Here is a picture of the noren curtain hanging at the dojo's front door. The design motif is noshi which are the decorative strips of abalone or paper strips that accompany the wrapping of gifts in Japan. These strips are supposed to symbolize prosperity and bring good luck. The Japanese love puns and so like many things Japanese there is a hidden meaning to this word noshi. In Japanese, words can be written in roman characters (romanji), in hiragana, in katakana or in kanji. In order to know the exact definition of a word one must know its kanji or its context, but without these the ambiguity opens the door for puns.
The kanji for the strips of paper that adorn gifts is 熨斗, but the word noshi can also be written as 伸し which means to extend or expand.
To noshi or extend in an Aikido sense usually refers to extending one's ki (氣) or internal power, but it could also be extending or stretching one's self as a means to achieve more, be better or train harder or as a means to achieve prosperity as it circles back to its original meaning.
In Aikido, we try and expand our ki throughout the entire technique. Beginners struggle to keep it on and from deflating. More experienced practitioners can keep it extended a little longer while an expert can keep it expanded throughout the entire technique, but only a master can keep it extend throughout their entire life. Our lives are a series of expansions and contractions, but a true master is extending even while it appears they are contracting.

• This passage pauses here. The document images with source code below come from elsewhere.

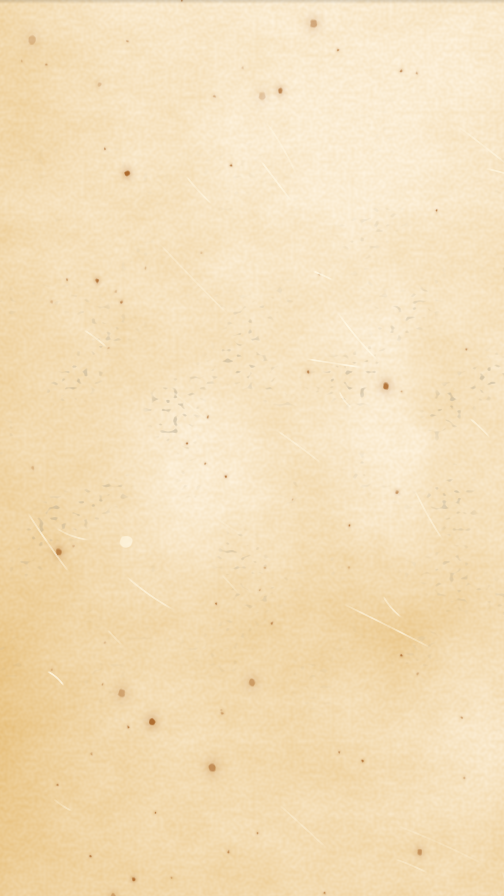
A Shadertoy shader for this texture:

```glsl
// Aged cream parchment with soft stains, paper grain, rust specks and pale scratches.

const vec3 PALE_CREAM  = vec3(0.985, 0.926, 0.822);
const vec3 OCHRE_STAIN = vec3(0.900, 0.738, 0.460);
const vec3 RUST        = vec3(0.640, 0.360, 0.110);
const vec3 GREY_FLECK  = vec3(0.690, 0.640, 0.540);
const vec3 SCRATCH     = vec3(1.000, 0.970, 0.890);
const int SPECK_COUNT = 75;
const int SCRATCH_COUNT = 30;

vec2 hash2(vec2 p) {
    vec3 q = fract(p.xyx * vec3(0.1031, 0.1030, 0.0973));
    q += dot(q, q.yzx + 33.33);
    return fract((q.xx + q.yz) * q.zy);
}

float cornerSlope(vec2 cell, vec2 offset) {
    float angle = 6.2832 * hash2(cell).x;
    return dot(vec2(cos(angle), sin(angle)), offset);
}

float gradientNoise(vec2 p) {
    vec2 i = floor(p), f = fract(p), e = vec2(0.0, 1.0);
    vec2 u = f * f * f * (f * (f * 6.0 - 15.0) + 10.0);
    return mix(mix(cornerSlope(i, f), cornerSlope(i + e.yx, f - e.yx), u.x),
               mix(cornerSlope(i + e, f - e), cornerSlope(i + 1.0, f - 1.0), u.x), u.y);
}

float fbm(vec2 p) {
    float sum = 0.0, amplitude = 1.0;
    for (int i = 0; i < 5; i++) {
        sum += amplitude * gradientNoise(p);
        p = mat2(1.6, 1.2, -1.2, 1.6) * p + 17.3;
        amplitude *= 0.52;
    }
    return sum;
}

float blob(vec2 p, vec2 centre, vec2 radius) {
    vec2 d = (p - centre) / radius;
    return exp(-dot(d, d));
}

// Broad light and dark areas: 0 is pale cream, 1 is deep ochre.
float stainTone(vec2 p, float width) {
    vec2 q = p + 0.035 * vec2(fbm(p * 8.0), fbm(p * 8.0 + 41.0));
    float tone = 0.31 + 0.24 * (0.5 - p.y);
    tone += 0.20 * exp(-max(q.x, 0.0) / 0.08);
    tone -= 0.20 * blob(q, vec2(0.68 * width, 0.86), vec2(0.23, 0.25));
    tone -= 0.34 * blob(q, vec2(0.39 * width, 0.46), vec2(0.080, 0.095));
    tone -= 0.30 * blob(q, vec2(0.75 * width, 0.49), vec2(0.050, 0.160));
    tone -= 0.22 * blob(q, vec2(0.92 * width, 0.15), vec2(0.120, 0.120));
    tone += 0.33 * blob(q, vec2(0.81 * width, 0.31), vec2(0.075, 0.050));
    tone += 0.22 * blob(q, vec2(0.02 * width, 0.20), vec2(0.110, 0.130));
    tone += 0.16 * fbm(p * vec2(4.0, 5.0) + 3.0);
    return tone + 0.10 * fbm(p * vec2(17.0, 25.0) + 9.0);
}

// Fine paper tooth with faint horizontal fibres.
float paperGrain(vec2 p) {
    return 0.17 * gradientNoise(p * 235.0)
         + 0.10 * gradientNoise(p * vec2(55.0, 170.0) + 5.0);
}

float speckMask(vec2 p, float width, float pixel) {
    float mask = 0.0;
    vec2 ragged = p + 0.0012 * vec2(gradientNoise(p * 210.0), gradientNoise(p * 210.0 + 60.0));
    for (int i = 0; i < SPECK_COUNT; i++) {
        vec2 centre = hash2(vec2(float(i), 3.7)) * vec2(width, 1.0);
        vec2 style = hash2(vec2(float(i), 19.1));
        float radius = mix(0.0008, 0.0042, pow(style.x, 5.0));
        float d = length((ragged - centre) * vec2(1.0, 0.85));
        float core = 1.0 - smoothstep(radius - pixel, radius + pixel, d);
        float halo = 0.28 * exp(-d * d / (radius * radius * 6.0));
        mask = max(mask, (core + halo * (1.0 - core)) * mix(0.25, 0.90, style.y));
    }
    return mask;
}

// A thin bent stroke that fades toward both ends.
float scratchStroke(vec2 p, vec2 start, float angle, float span, float bend, float pixel) {
    vec2 along = vec2(cos(angle), sin(angle));
    vec2 d = p - start;
    float t = dot(d, along) / span;
    float side = dot(d, vec2(-along.y, along.x)) - bend * t * (1.0 - t);
    float line = 1.0 - smoothstep(0.0003, 0.0004 + 1.1 * pixel, abs(side));
    return line * smoothstep(0.0, 0.15, t) * (1.0 - smoothstep(0.8, 1.0, t));
}

float scratchMask(vec2 p, float width, float pixel) {
    float mask = 0.0;
    float wear = 0.75 + 0.6 * gradientNoise(p * 70.0);
    for (int i = 0; i < SCRATCH_COUNT; i++) {
        vec2 place = hash2(vec2(float(i), 51.3));
        vec2 style = hash2(vec2(float(i), 77.9));
        vec2 shape = hash2(vec2(float(i), 93.1));
        vec2 start = vec2(place.x * width, 0.92 * pow(place.y, 1.25));
        float angle = mix(-1.15, -0.05, style.x);
        float span = mix(0.025, 0.13, style.y * style.y);
        float stroke = scratchStroke(p, start, angle, span, 0.02 * (shape.x - 0.5), pixel);
        mask = max(mask, stroke * mix(0.25, 0.95, shape.y));
    }
    return mask * wear;
}

void mainImage(out vec4 fragColor, in vec2 fragCoord) {
    float pixel = 1.0 / iResolution.y;
    float width = iResolution.x * pixel;
    vec2 p = fragCoord * pixel;

    float tone = max(stainTone(p, width), 0.0) + paperGrain(p);
    vec3 color = mix(PALE_CREAM, OCHRE_STAIN, clamp(tone, -0.12, 1.1));

    // Small grey flecks gather in patches near the middle.
    float patches = smoothstep(0.0, 0.4, gradientNoise(p * 13.0 + 8.0));
    float flecks = smoothstep(0.22, 0.5, gradientNoise(p * vec2(120.0, 165.0) + 30.0));
    float band = exp(-pow((p.y - 0.52) / 0.22, 2.0));
    color = mix(color, GREY_FLECK, 0.45 * flecks * patches * band);

    color = mix(color, RUST, speckMask(p, width, pixel));
    color = mix(color, SCRATCH, clamp(scratchMask(p, width, pixel), 0.0, 0.9));

    // One pale round flake and a faint shadow along the top edge.
    float flake = length(p - vec2(0.25 * width, 0.395)) + 0.002 * gradientNoise(p * 120.0);
    color = mix(color, SCRATCH, 0.7 * (1.0 - smoothstep(0.006, 0.007 + pixel, flake)));
    color *= 1.0 - 0.12 * smoothstep(0.995, 1.0, p.y);
    fragColor = vec4(clamp(color, 0.0, 1.0), 1.0);
}
```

So one can see how noshi is a nice metaphor for not only training, but life too. Enjoy your day and keep extending!